▶ _Exercise goal_
Omit the pictures, and output the rest of the entries exactly as written.

════

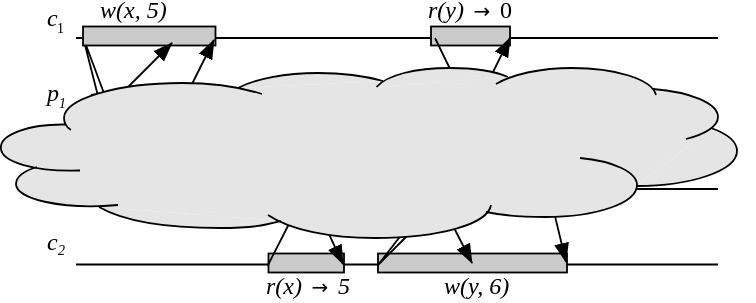
<!DOCTYPE html>
<html lang="en">
<head>
<meta charset="utf-8">
<title>Client operations over time</title>
<style>
:root { --paper: #ffffff; --ink: #000000; --operation: #cbcbcb; --cloud: #e5e5e5; }
* { box-sizing: border-box; }
body { margin: 0; background: var(--paper); }
.diagram {
  position: relative; width: 756px; height: 303px; overflow: hidden;
  background: var(--paper); color: var(--ink);
  font: italic 24px/24px "Liberation Serif", serif;
}
.drawing { position: absolute; inset: 0; display: block; }
.timelines, .messages { stroke: var(--ink); stroke-width: 1.8; fill: none; }
.operations { fill: var(--operation); stroke: var(--ink); stroke-width: 1.8; }
.cloud-fill { fill: var(--cloud); }
.cloud-outline { fill: none; stroke: var(--ink); stroke-width: 1.8; }
.label { position: absolute; white-space: pre; }
.label sub { position: absolute; font-size: 14px; line-height: 14px; }
.upright { font-style: normal; }
.arrow {
  display: inline-block; width: 24px; text-align: center;
  font: normal 20px/20px "DejaVu Sans", sans-serif;
}
.c1 { left: 47px; top: 6px; }
.c1 sub { left: 10px; top: 16px; }
.p1 { left: 47px; top: 81px; }
.p1 sub { left: 12px; top: 16px; }
.c2 { left: 47px; top: 230px; }
.c2 sub { left: 11px; top: 14px; }
.write-x { left: 100px; top: -2px; }
.read-y { left: 428px; top: -2px; }
.read-x { left: 266px; top: 274px; }
.write-y { left: 444px; top: 274px; }
</style>
</head>
<body>
<main class="diagram">
  <svg class="drawing" width="756" height="303" viewBox="0 0 756 303" aria-hidden="true">
    <defs>
      <marker id="arrowhead" markerUnits="userSpaceOnUse" markerWidth="20" markerHeight="16" refX="19" refY="8" orient="auto">
        <polygon points="0,0.5 20,8 0,15.5" fill="#000000"/>
      </marker>
      <g id="cloud-lobes">
        <path d="M65 124.5C30 124 0 134 0.9 148C0.9 162 35 172 80 170.5"/>
        <path d="M37 167C24 171 16 177 16 184C16 199 62 210 118 205"/>
        <path d="M99 207C125 222 170 228 220 228C255 228 265 225 281 221"/>
        <path d="M268 215C290 230 330 238 375 238C440 238 488 224 491 205"/>
        <path d="M486 212C505 216 525 217 545 217C597 217 637 203 637 185C637 172 613 161 580 158"/>
        <path d="M637 186C690 186 737 171 737 151C737 142 728 134 711 128"/>
        <path d="M686 139C706 134 718 126 718 117C718 103 690 92 653 89"/>
        <path d="M656 95C652 79 615 68 572 68C541 68 513 74 496 84"/>
        <path d="M508 77C494 71 473 68 450 68C415 68 387 75 376.5 87"/>
        <path d="M383 81C365 76 343 73 318 73C285 73 255 79 238 88"/>
        <path d="M262 94C240 87 212 83 182 83C117 83 64 99 64 118C64 123 66 127 71 130"/>
      </g>
    </defs>

    <g class="timelines">
      <line x1="76" y1="38" x2="718" y2="38"/>
      <line x1="76" y1="189" x2="718" y2="189"/>
      <line x1="76" y1="264.5" x2="718" y2="264.5"/>
    </g>

    <g class="operations">
      <rect x="83" y="26.5" width="132.5" height="19"/>
      <rect x="431" y="26.5" width="79" height="19"/>
      <rect x="268.5" y="253.5" width="75.5" height="19"/>
      <rect x="378" y="253.5" width="189" height="19"/>
    </g>

    <g class="messages">
      <path d="M85 45L98 96M86 45L105 96M91 95L104 93M435 38L451 71M268 265L290 222M378 265L402 234M378 265L409 234"/>
      <g marker-end="url(#arrowhead)">
        <line x1="122" y1="93" x2="172" y2="43"/>
        <line x1="191" y1="86" x2="214" y2="40"/>
        <line x1="491" y1="76" x2="510" y2="38"/>
        <line x1="327" y1="230" x2="343" y2="264"/>
        <line x1="452" y1="224" x2="472" y2="263"/>
        <line x1="554" y1="212" x2="566" y2="262"/>
      </g>
    </g>

    <g class="cloud-fill">
      <polygon points="65,124 262,94 238,88 383,81 376,87 508,77 496,84 653,89 711,128 637,186 486,212 281,221 99,207 37,167"/>
      <use href="#cloud-lobes"/>
    </g>
    <use class="cloud-outline" href="#cloud-lobes"/>
  </svg>

  <div class="label c1">c<sub class="upright">1</sub></div>
  <div class="label p1">p<sub>1</sub></div>
  <div class="label c2">c<sub>2</sub></div>

  <div class="label write-x">w(x, 5)</div>
  <div class="label read-y">r(y) <span class="arrow">→</span> <span class="upright">0</span></div>
  <div class="label read-x">r(x) <span class="arrow">→</span> 5</div>
  <div class="label write-y">w(y, 6)</div>
</main>
</body>
</html>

════

▶ _Written response_
<!DOCTYPE html>
<html lang="en">
<head>
<meta charset="utf-8">
<title>Client operations over time</title>
<style>
:root { --paper: #ffffff; --ink: #000000; --operation: #cbcbcb; --cloud: #e5e5e5; }
* { box-sizing: border-box; }
body { margin: 0; background: var(--paper); }
.diagram {
  position: relative; width: 756px; height: 303px; overflow: hidden;
  background: var(--paper); color: var(--ink);
  font: italic 24px/24px "Liberation Serif", serif;
}
.drawing { position: absolute; inset: 0; display: block; }
.timelines, .messages { stroke: var(--ink); stroke-width: 1.8; fill: none; }
.operations { fill: var(--operation); stroke: var(--ink); stroke-width: 1.8; }
.cloud-fill { fill: var(--cloud); }
.cloud-outline { fill: none; stroke: var(--ink); stroke-width: 1.8; }
.label { position: absolute; white-space: pre; }
.label sub { position: absolute; font-size: 14px; line-height: 14px; }
.upright { font-style: normal; }
.arrow {
  display: inline-block; width: 24px; text-align: center;
  font: normal 20px/20px "DejaVu Sans", sans-serif;
}
.c1 { left: 47px; top: 6px; }
.c1 sub { left: 10px; top: 16px; }
.p1 { left: 47px; top: 81px; }
.p1 sub { left: 12px; top: 16px; }
.c2 { left: 47px; top: 230px; }
.c2 sub { left: 11px; top: 14px; }
.write-x { left: 100px; top: -2px; }
.read-y { left: 428px; top: -2px; }
.read-x { left: 266px; top: 274px; }
.write-y { left: 444px; top: 274px; }
</style>
</head>
<body>
<main class="diagram">
  <svg class="drawing" width="756" height="303" viewBox="0 0 756 303" aria-hidden="true">
    <defs>
      <marker id="arrowhead" markerUnits="userSpaceOnUse" markerWidth="20" markerHeight="16" refX="19" refY="8" orient="auto">
        <polygon points="0,0.5 20,8 0,15.5" fill="#000000"/>
      </marker>
      <g id="cloud-lobes">
        <path d="M65 124.5C30 124 0 134 0.9 148C0.9 162 35 172 80 170.5"/>
        <path d="M37 167C24 171 16 177 16 184C16 199 62 210 118 205"/>
        <path d="M99 207C125 222 170 228 220 228C255 228 265 225 281 221"/>
        <path d="M268 215C290 230 330 238 375 238C440 238 488 224 491 205"/>
        <path d="M486 212C505 216 525 217 545 217C597 217 637 203 637 185C637 172 613 161 580 158"/>
        <path d="M637 186C690 186 737 171 737 151C737 142 728 134 711 128"/>
        <path d="M686 139C706 134 718 126 718 117C718 103 690 92 653 89"/>
        <path d="M656 95C652 79 615 68 572 68C541 68 513 74 496 84"/>
        <path d="M508 77C494 71 473 68 450 68C415 68 387 75 376.5 87"/>
        <path d="M383 81C365 76 343 73 318 73C285 73 255 79 238 88"/>
        <path d="M262 94C240 87 212 83 182 83C117 83 64 99 64 118C64 123 66 127 71 130"/>
      </g>
    </defs>

    <g class="timelines">
      <line x1="76" y1="38" x2="718" y2="38"/>
      <line x1="76" y1="189" x2="718" y2="189"/>
      <line x1="76" y1="264.5" x2="718" y2="264.5"/>
    </g>

    <g class="operations">
      <rect x="83" y="26.5" width="132.5" height="19"/>
      <rect x="431" y="26.5" width="79" height="19"/>
      <rect x="268.5" y="253.5" width="75.5" height="19"/>
      <rect x="378" y="253.5" width="189" height="19"/>
    </g>

    <g class="messages">
      <path d="M85 45L98 96M86 45L105 96M91 95L104 93M435 38L451 71M268 265L290 222M378 265L402 234M378 265L409 234"/>
      <g marker-end="url(#arrowhead)">
        <line x1="122" y1="93" x2="172" y2="43"/>
        <line x1="191" y1="86" x2="214" y2="40"/>
        <line x1="491" y1="76" x2="510" y2="38"/>
        <line x1="327" y1="230" x2="343" y2="264"/>
        <line x1="452" y1="224" x2="472" y2="263"/>
        <line x1="554" y1="212" x2="566" y2="262"/>
      </g>
    </g>

    <g class="cloud-fill">
      <polygon points="65,124 262,94 238,88 383,81 376,87 508,77 496,84 653,89 711,128 637,186 486,212 281,221 99,207 37,167"/>
      <use href="#cloud-lobes"/>
    </g>
    <use class="cloud-outline" href="#cloud-lobes"/>
  </svg>

  <div class="label c1">c<sub class="upright">1</sub></div>
  <div class="label p1">p<sub>1</sub></div>
  <div class="label c2">c<sub>2</sub></div>

  <div class="label write-x">w(x, 5)</div>
  <div class="label read-y">r(y) <span class="arrow">→</span> <span class="upright">0</span></div>
  <div class="label read-x">r(x) <span class="arrow">→</span> 5</div>
  <div class="label write-y">w(y, 6)</div>
</main>
</body>
</html>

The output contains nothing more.